Work instruction:
Which lines of the records below contain the word "travel"? Show each one.

Saved entries:
§ §
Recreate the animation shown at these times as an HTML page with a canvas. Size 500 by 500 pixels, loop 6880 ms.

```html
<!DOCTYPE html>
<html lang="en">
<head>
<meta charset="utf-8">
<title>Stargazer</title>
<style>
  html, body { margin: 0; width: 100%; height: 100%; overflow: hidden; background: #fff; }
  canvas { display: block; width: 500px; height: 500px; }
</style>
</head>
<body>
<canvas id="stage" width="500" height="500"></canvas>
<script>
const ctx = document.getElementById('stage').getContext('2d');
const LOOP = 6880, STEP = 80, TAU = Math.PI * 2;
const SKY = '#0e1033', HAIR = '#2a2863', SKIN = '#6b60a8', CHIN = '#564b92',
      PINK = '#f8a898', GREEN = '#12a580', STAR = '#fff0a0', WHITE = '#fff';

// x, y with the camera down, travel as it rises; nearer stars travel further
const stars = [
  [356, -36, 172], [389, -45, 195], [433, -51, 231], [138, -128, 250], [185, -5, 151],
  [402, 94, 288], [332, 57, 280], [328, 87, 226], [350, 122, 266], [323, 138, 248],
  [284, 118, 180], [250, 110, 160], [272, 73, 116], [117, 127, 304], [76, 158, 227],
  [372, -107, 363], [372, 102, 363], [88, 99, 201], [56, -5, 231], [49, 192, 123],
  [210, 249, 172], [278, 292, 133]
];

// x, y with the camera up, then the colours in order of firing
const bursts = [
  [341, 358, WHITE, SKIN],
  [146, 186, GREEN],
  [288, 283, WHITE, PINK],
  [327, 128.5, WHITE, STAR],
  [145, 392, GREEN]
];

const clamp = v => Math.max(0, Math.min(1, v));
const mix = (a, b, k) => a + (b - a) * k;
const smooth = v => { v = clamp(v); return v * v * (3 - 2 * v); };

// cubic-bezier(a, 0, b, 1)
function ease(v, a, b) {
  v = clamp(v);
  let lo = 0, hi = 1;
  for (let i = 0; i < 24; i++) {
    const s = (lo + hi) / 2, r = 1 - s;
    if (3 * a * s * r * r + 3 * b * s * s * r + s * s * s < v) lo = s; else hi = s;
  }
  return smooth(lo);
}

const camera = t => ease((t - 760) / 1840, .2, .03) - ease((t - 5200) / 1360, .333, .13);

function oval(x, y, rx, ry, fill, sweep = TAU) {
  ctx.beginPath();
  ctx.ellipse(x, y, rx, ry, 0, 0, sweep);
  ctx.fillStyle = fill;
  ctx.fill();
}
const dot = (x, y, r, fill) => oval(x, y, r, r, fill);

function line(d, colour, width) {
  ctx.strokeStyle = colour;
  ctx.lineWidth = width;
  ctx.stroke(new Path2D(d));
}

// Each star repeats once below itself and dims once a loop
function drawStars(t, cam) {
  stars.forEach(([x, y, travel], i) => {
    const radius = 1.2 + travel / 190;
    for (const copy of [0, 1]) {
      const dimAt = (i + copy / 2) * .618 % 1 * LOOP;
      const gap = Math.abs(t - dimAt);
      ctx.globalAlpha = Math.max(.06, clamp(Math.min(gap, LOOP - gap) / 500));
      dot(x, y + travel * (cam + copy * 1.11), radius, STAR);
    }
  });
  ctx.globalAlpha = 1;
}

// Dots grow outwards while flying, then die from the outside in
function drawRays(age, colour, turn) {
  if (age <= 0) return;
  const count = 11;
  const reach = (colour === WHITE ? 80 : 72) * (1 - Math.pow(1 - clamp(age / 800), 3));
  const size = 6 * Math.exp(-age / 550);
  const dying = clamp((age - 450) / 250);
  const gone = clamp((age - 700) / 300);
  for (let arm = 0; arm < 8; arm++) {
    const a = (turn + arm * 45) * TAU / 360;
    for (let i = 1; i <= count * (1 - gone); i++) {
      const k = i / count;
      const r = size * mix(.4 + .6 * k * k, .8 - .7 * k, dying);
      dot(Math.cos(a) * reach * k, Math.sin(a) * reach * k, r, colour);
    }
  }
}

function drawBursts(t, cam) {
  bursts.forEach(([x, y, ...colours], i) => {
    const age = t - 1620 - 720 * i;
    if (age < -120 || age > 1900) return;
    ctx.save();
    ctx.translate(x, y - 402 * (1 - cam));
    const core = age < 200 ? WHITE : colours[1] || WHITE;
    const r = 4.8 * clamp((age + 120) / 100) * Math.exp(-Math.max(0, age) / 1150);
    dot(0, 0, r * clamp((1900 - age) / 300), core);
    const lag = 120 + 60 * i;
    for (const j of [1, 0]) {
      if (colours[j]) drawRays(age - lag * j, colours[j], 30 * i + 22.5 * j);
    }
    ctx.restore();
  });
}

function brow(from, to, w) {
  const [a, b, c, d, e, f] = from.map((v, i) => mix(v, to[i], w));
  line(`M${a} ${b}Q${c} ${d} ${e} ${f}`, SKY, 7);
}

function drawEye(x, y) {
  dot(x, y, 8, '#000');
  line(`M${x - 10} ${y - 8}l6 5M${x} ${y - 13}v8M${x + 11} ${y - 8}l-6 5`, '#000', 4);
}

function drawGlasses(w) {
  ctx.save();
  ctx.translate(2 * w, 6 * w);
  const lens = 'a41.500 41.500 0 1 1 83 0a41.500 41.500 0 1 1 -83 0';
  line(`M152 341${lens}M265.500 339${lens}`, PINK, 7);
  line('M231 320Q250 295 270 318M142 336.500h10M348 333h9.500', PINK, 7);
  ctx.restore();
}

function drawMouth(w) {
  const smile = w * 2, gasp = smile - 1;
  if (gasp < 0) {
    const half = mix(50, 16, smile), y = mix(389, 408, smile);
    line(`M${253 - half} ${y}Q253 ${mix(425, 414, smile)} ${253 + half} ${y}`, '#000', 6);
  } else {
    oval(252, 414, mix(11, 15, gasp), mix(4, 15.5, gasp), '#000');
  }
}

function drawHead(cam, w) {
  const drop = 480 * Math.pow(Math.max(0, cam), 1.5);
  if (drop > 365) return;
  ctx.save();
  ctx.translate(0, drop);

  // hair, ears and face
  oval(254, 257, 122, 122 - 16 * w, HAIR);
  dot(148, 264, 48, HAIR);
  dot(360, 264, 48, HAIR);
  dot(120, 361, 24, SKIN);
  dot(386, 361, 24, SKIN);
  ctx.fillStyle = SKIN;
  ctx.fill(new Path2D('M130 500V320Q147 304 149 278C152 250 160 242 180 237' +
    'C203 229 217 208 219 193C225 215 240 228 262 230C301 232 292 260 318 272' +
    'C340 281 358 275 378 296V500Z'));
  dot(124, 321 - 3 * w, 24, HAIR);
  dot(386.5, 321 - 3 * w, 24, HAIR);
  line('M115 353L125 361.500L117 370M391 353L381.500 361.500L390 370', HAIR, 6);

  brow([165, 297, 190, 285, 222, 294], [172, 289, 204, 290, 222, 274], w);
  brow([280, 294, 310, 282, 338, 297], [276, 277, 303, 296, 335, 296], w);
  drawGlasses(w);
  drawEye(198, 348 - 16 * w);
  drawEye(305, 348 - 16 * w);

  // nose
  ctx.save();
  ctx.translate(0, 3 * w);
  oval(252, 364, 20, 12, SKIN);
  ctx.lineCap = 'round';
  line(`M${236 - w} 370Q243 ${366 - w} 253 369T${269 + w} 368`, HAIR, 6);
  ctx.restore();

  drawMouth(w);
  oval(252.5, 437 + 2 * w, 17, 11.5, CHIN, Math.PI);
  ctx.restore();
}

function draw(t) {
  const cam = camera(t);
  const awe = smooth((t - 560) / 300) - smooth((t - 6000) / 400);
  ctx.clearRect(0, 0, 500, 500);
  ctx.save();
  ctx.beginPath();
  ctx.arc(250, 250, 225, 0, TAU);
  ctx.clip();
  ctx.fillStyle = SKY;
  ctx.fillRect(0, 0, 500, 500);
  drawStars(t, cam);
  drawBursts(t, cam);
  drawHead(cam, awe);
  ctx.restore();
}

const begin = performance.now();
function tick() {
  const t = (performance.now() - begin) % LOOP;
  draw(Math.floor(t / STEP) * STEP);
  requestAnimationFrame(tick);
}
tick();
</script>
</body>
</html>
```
§ §
Output for this task:
// x, y with the camera down, travel as it rises; nearer stars travel further
  stars.forEach(([x, y, travel], i) => {
    const radius = 1.2 + travel / 190;
      dot(x, y + travel * (cam + copy * 1.11), radius, STAR);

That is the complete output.